Start of Task data
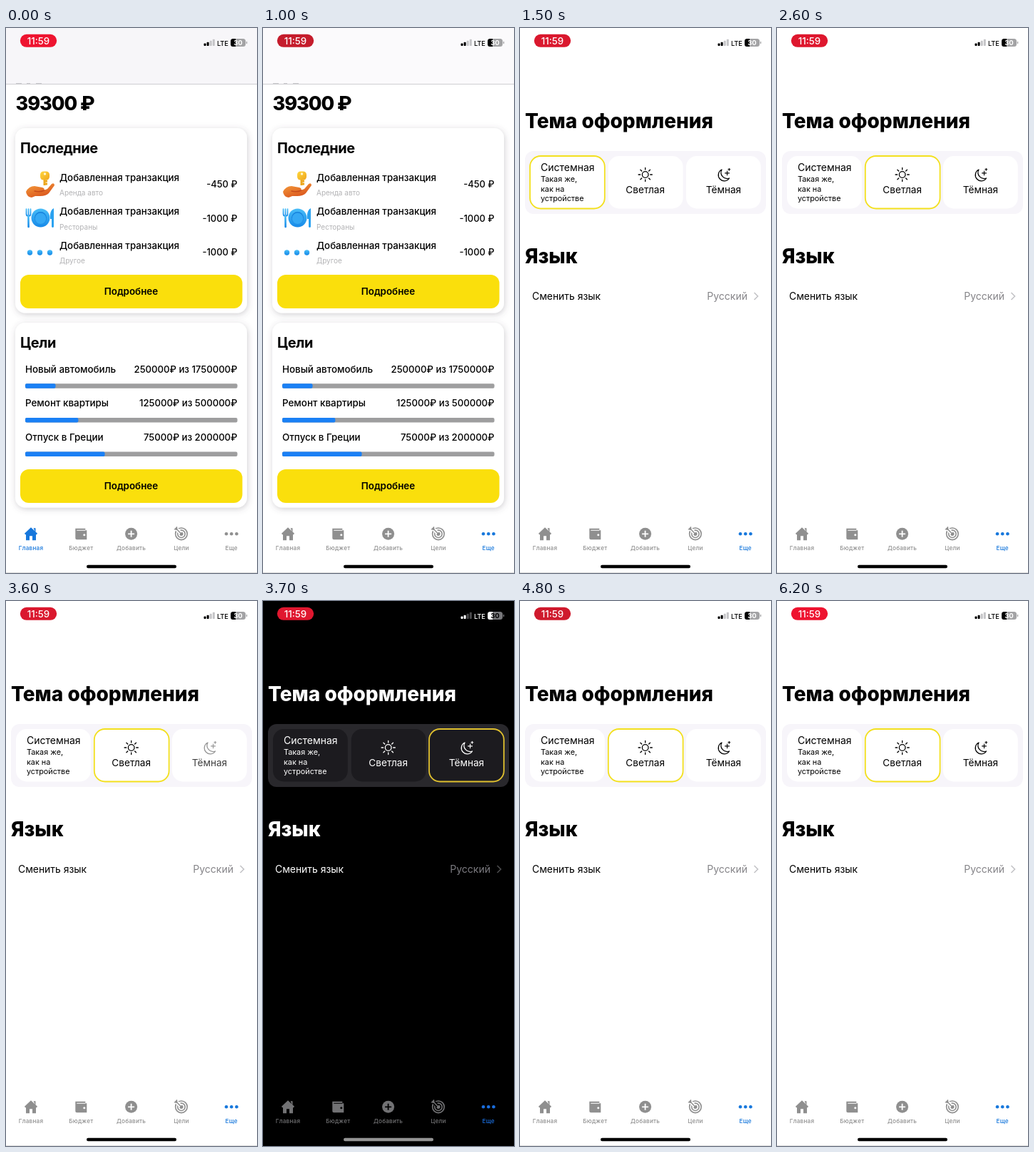
These frames come from a looping animation (352 px wide and 762 px high, 6400 ms). An HTML page:

```html
<!DOCTYPE html>
<html lang="ru">
<head>
<meta charset="utf-8">
<style>
html, body { margin: 0; width: 100%; height: 100%; overflow: hidden; background: #fff; }
svg { display: block; width: 352px; height: 762px; font-family: Inter, "Open Sans", sans-serif;
  --bg: #fff; --fg: #000; --panel: #f7f5fa; --tile: #fff; --press: #fff; --mute: #858488; --pick: #f3e01e;
  --tab: #8f8f8f; --on: #1677dc; --bar: #000; --edge: #dedede; --cell: #a3a3a5; --weak: #c4c4c7; }
svg.dark { --bg: #000; --fg: #fff; --panel: #29282c; --tile: #1c1b1f; --press: #454447; --mute: #7c7b80; --pick: #e0c02e;
  --tab: #727274; --on: #1b6fe0; --bar: #949494; --edge: #000; --cell: #77777a; --weak: #4b4b4d; }
.tab { color: var(--tab); }
.tab.on { color: var(--on); }
.tile rect { fill: var(--tile); }
.tile.press rect { fill: var(--press); }
.tile.press g { opacity: .75; }
.tile.pick rect { stroke: var(--pick); stroke-width: 1.8; }
</style>
</head>
<body>
<svg id="stage" viewBox="0 0 352 762"></svg>
<script>
const stage = document.getElementById('stage');
const FG = 'var(--fg)';

const text = (x, y, s, size, weight = 400, fill = FG, anchor = 'start', gap = 0) =>
  `<text x="${x}" y="${y}" font-size="${size}" font-weight="${weight}" text-anchor="${anchor}" ` +
  `letter-spacing="${gap}" style="fill:${fill}">${s}</text>`;
const rect = (x, y, w, h, r, fill, more = '') =>
  `<rect x="${x}" y="${y}" width="${w}" height="${h}" rx="${r}" style="fill:${fill}" ${more}/>`;
const dots = (x, y, step, r, fill) =>
  [-1, 0, 1].map(i => `<circle cx="${x + i * step}" cy="${y}" r="${r}" fill="${fill}"/>`).join('');
const at = (x, y, s) => `<g transform="translate(${x} ${y})">${s}</g>`;

const defs = `<defs>
  <filter id="soft" x="-10%" y="-10%" width="120%" height="120%">
    <feDropShadow dx="1" dy="2" stdDeviation="4" flood-color="#514a58" flood-opacity=".27"/></filter>
  <linearGradient id="blue" x2="0" y2="1"><stop stop-color="#48bdf8"/><stop offset="1" stop-color="#1689e8"/></linearGradient>
  <linearGradient id="skin" x2=".6" y2="1"><stop stop-color="#f7a03c"/><stop offset="1" stop-color="#d9541d"/></linearGradient>
  <linearGradient id="gold" x2="1" y2="1"><stop stop-color="#ffd83f"/><stop offset="1" stop-color="#efa51c"/></linearGradient>
</defs>`;

const handKey = `
  <path d="M1 30Q5 22 13 22L24 24Q28 25 26 28L31 26L37 19Q41 17 41 21L33 32Q29 36 21 36H14L9 38Q2 37 1 30Z" fill="url(#skin)"/>
  <path d="M13 29Q20 31 27 28" fill="none" stroke="#c74c1c" stroke-width="1.4" stroke-linecap="round"/>
  <path d="M27 10V21M27 15H31M27 19H31" stroke="#eca71f" stroke-width="3"/>
  <rect x="21" y="1.500" width="13" height="12" rx="4.500" fill="url(#gold)"/>
  <circle cx="27.500" cy="5" r="1.700" fill="#fff6d2"/>`;
const plate = `
  <g fill="none" stroke="url(#blue)" stroke-linecap="round">
    <path d="M1.500 3V10Q1.500 13 4.500 13T7.500 10V3M4.500 3V13" stroke-width="1.700"/>
    <path d="M4.400 13L4.600 28" stroke-width="2.600"/></g>
  <path d="M40 2Q34 5 35 17H37V28Q38.500 30 40 28Z" fill="#2ba2f0"/>
  <circle cx="21.500" cy="15.500" r="13" fill="url(#blue)"/>
  <circle cx="21.500" cy="15.500" r="8.500" fill="#1580dc"/>
  <circle cx="21.500" cy="16.300" r="7.800" fill="#35a8f4"/>`;

function card(y, title) {
  return rect(13, y, 325, 258.500, 14, '#fff', 'filter="url(#soft)"') +
    text(20, y + 34.500, title, 19.900, 700, '#000', 'start', -.4) +
    rect(20, y + 205, 311.500, 47, 12, '#fadf0c') +
    text(175.500, y + 232.800, 'Подробнее', 13.400, 600, '#000', 'middle');
}

function deal(i, name, sum) {
  const y = 213.500 + i * 47.600;
  return text(75, y, 'Добавленная транзакция', 13.300, 500) +
    text(75, y + 20.500, name, 10, 400, '#b3b3b5') +
    text(324.500, y + 9.500, sum + ' ₽', 12.900, 500, '#000', 'end');
}

function goal(i, name, have, need) {
  const y = 481.800 + i * 47.600;
  return text(27, y, name, 13.400, 500) +
    text(324.500, y, `${have}₽ из ${need}₽`, 13.150, 500, '#000', 'end') +
    rect(27, y + 15.500, 297.500, 6.500, 2, '#9e9e9f') +
    rect(27, y + 15.500, 297.500 * have / need, 6.500, 2, '#1a80f5');
}

const home = `<g id="home">
  ${rect(0, 0, 352, 78, 0, '#f7f6f9', 'id="nav"')}
  <path d="M0 78.500H352" stroke="#cfced2"/>
  <path d="M14 77.500H22M29 77.500H34M42 77.500H50" stroke="#bcbbbf" stroke-width=".8"/>
  ${text(13.500, 115.300, '39300 ₽', 27, 800, '#000', 'start', -1)}
  ${card(140, 'Последние')}
  ${deal(0, 'Аренда авто', '-450')}${deal(1, 'Рестораны', '-1000')}${deal(2, 'Другое', '-1000')}
  ${at(27, 199, handKey)}${at(27, 250, plate)}${dots(47.500, 314, 14, 3.700, 'url(#blue)')}
  ${card(412, 'Цели')}
  ${goal(0, 'Новый автомобиль', 250000, 1750000)}
  ${goal(1, 'Ремонт квартиры', 125000, 500000)}
  ${goal(2, 'Отпуск в Греции', 75000, 200000)}
</g>`;

const rays = [...Array(8)].map((_, i) =>
  `<path d="M0 -7V-9.600" transform="rotate(${i * 45})"/>`).join('');
const line = s => `<g fill="none" style="stroke:${FG}" stroke-width="1.3" stroke-linecap="round" stroke-linejoin="round">${s}</g>`;
const sun = at(175.700, 205, line(`<circle r="4.300"/>${rays}`));
const moon = at(285, 205.500, line(
  `<path d="M-2 -7.500A8.300 8.300 0 1 0 8.500 4.500A8.500 8.500 0 0 1 -2 -7.500Z"/>
   <path d="M5.500 -5.500V.3M2.600 -2.600H8.400M8.300 -9.300V-6.300M6.800 -7.800H9.800" stroke-width="1.100"/>`));

const tile = (x, inner) =>
  `<g class="tile"><rect x="${x}" y="179" width="104.800" height="73.500" rx="15"/><g>${inner}</g></g>`;

const settings = `<g id="settings">
  ${text(7, 140, 'Тема оформления', 28, 800)}
  ${rect(7, 172, 338, 88, 12, 'var(--panel)')}
  ${tile(14, text(29, 200, 'Системная', 14) +
    ['Такая же,', 'как на', 'устройстве'].map((s, i) => text(29, 215 + i * 13.500, s, 10.800)).join(''))}
  ${tile(123.800, sun + text(175.700, 231, 'Светлая', 13.600, 400, FG, 'middle'))}
  ${tile(233, moon + text(285.500, 231, 'Тёмная', 13.600, 400, FG, 'middle'))}
  ${text(7, 329, 'Язык', 28, 800)}
  ${text(17, 380, 'Сменить язык', 13.900)}
  ${text(319, 380, 'Русский', 14, 400, 'var(--mute)', 'end')}
  <path d="M328.500 370L333.500 375L328.500 380" fill="none" style="stroke:var(--weak)" stroke-width="1.600"/>
</g>`;

const cc = 'currentColor', gapInk = 'style="stroke:var(--bg)" fill="none"';
const tabs = [
  ['Главная', `<path d="M0 -9L9 -.5L8 1H7V9H2V3H-2V9H-7V1H-8L-9 -.5Z M3.500 -8H6.500V-2Z" fill="${cc}"/>`],
  ['Бюджет', `<path d="M-8 -7.500H6V-5H8V8H-6Q-8 8 -8 6Z" fill="${cc}"/>
    <path d="M-6 -5H6" ${gapInk} stroke-width="1"/><circle cx="4.500" cy="1.500" r="1.500" style="fill:var(--bg)"/>`],
  ['Добавить', `<circle r="8.500" fill="${cc}"/><path d="M-4.500 0H4.500M0 -4.500V4.500" ${gapInk} stroke-width="1.800"/>`],
  ['Цели', `<g fill="none" stroke="${cc}" stroke-width="1.600"><circle r="8.300"/><circle r="5.200"/></g>
    <circle r="2.600" fill="${cc}"/><path d="M-1 -1L-7 -7" ${gapInk} stroke-width="5"/>
    <path d="M0 0L-6 -6M-9 -6.500L-6 -6L-6.500 -9Z" fill="${cc}" stroke="${cc}" stroke-width="1.500"/>`],
  ['Еще', dots(0, 0, 7.200, 2.300, cc)]
].map(([name, icon], i) => `<g class="tab">${at(35 + i * 70.300, 707.300, icon)}
  ${text(35 + i * 70.300, 729.600, name, 8.200, 500, cc, 'middle', .2)}</g>`).join('');

const status = rect(19.800, 8.800, 51.400, 18, 9, '#ed1430', 'id="pill"') +
  text(45.500, 22.600, '11:59', 13.300, 500, '#fff', 'middle') +
  [3.500, 5.200, 7.200, 9.200].map((h, i) =>
    rect(277.500 + i * 4.100, 25 - h, 3, h, .8, i < 2 ? FG : 'var(--weak)')).join('') +
  text(296, 24.500, 'LTE', 9.200, 500) +
  rect(315, 15, 21, 11, 3.500, 'var(--cell)') +
  `<path d="M322 15H318.500Q315 15 315 18.500V22.500Q315 26 318.500 26H322Z" style="fill:${FG}"/>` +
  rect(336.800, 18.700, 1.400, 3.600, .7, 'var(--cell)') +
  text(325.500, 24, '30', 9.500, 700, 'var(--bg)', 'middle');

stage.innerHTML = defs + rect(0, 0, 352, 762, 0, 'var(--bg)') + home + settings + status + tabs +
  rect(113, 750.800, 126, 4.400, 2.200, 'var(--bar)') +
  rect(0, 761, 352, 1, 0, 'var(--edge)');

// [time in ms, value]
const LOOP = 6400;
const glow = [[0, 1], [900, 0], [1100, 0], [1500, .5], [1900, 1], [2400, 1], [2900, 0], [3400, 0],
  [3600, .5], [3900, 1], [4200, 1], [4700, .5], [4900, 0], [5300, 0], [5900, 1], [LOOP, 1]];
const tabAt = [[0, 0], [900, 4]];
const pageAt = [[0, 'home'], [1100, 'settings']];
const pickAt = [[0, 0], [2600, 1], [3700, 2], [4800, 1], [5600, 0], [6200, 1]];
const pressAt = [[0, -1], [2500, 1], [2600, -1], [3500, 2], [3700, -1], [4700, 1], [4800, -1],
  [5500, 0], [5600, -1], [6100, 1], [6200, -1]];

const step = (table, t) => table.filter(k => k[0] <= t).pop()[1];
function blend(table, t) {
  const i = table.findIndex(k => k[0] > t);
  const [a, u] = table[i - 1], [b, v] = table[i];
  return u + (v - u) * (t - a) / (b - a);
}

const $ = id => document.getElementById(id);
const pill = $('pill'), nav = $('nav');
const tabEls = [...stage.querySelectorAll('.tab')];
const tileEls = [...stage.querySelectorAll('.tile')];
const low = [197, 28, 44], high = [238, 20, 48];

function draw(now) {
  const t = Math.floor(now % LOOP / 100) * 100;
  const g = blend(glow, t), page = step(pageAt, t), pick = step(pickAt, t);
  pill.style.fill = `rgb(${low.map((c, i) => c + (high[i] - c) * g)})`;
  nav.style.fill = t < 1000 ? '#f7f6f9' : '#fbfafc';
  $('home').style.display = page === 'home' ? '' : 'none';
  $('settings').style.display = page === 'home' ? 'none' : '';
  stage.classList.toggle('dark', page === 'settings' && pick === 2);
  tabEls.forEach((e, i) => e.classList.toggle('on', i === step(tabAt, t)));
  tileEls.forEach((e, i) => {
    e.classList.toggle('pick', i === pick);
    e.classList.toggle('press', i === step(pressAt, t));
  });
}

const start = performance.now();
function tick() {
  draw(performance.now() - start);
  requestAnimationFrame(tick);
}
tick();
</script>
</body>
</html>
```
End of Task data
#### Task to complete
Every line that contains the string "step" should be copied from the records.

#### Response area
const dots = (x, y, step, r, fill) =>
  [-1, 0, 1].map(i => `<circle cx="${x + i * step}" cy="${y}" r="${r}" fill="${fill}"/>`).join('');
const step = (table, t) => table.filter(k => k[0] <= t).pop()[1];
  const g = blend(glow, t), page = step(pageAt, t), pick = step(pickAt, t);
  tabEls.forEach((e, i) => e.classList.toggle('on', i === step(tabAt, t)));
    e.classList.toggle('press', i === step(pressAt, t));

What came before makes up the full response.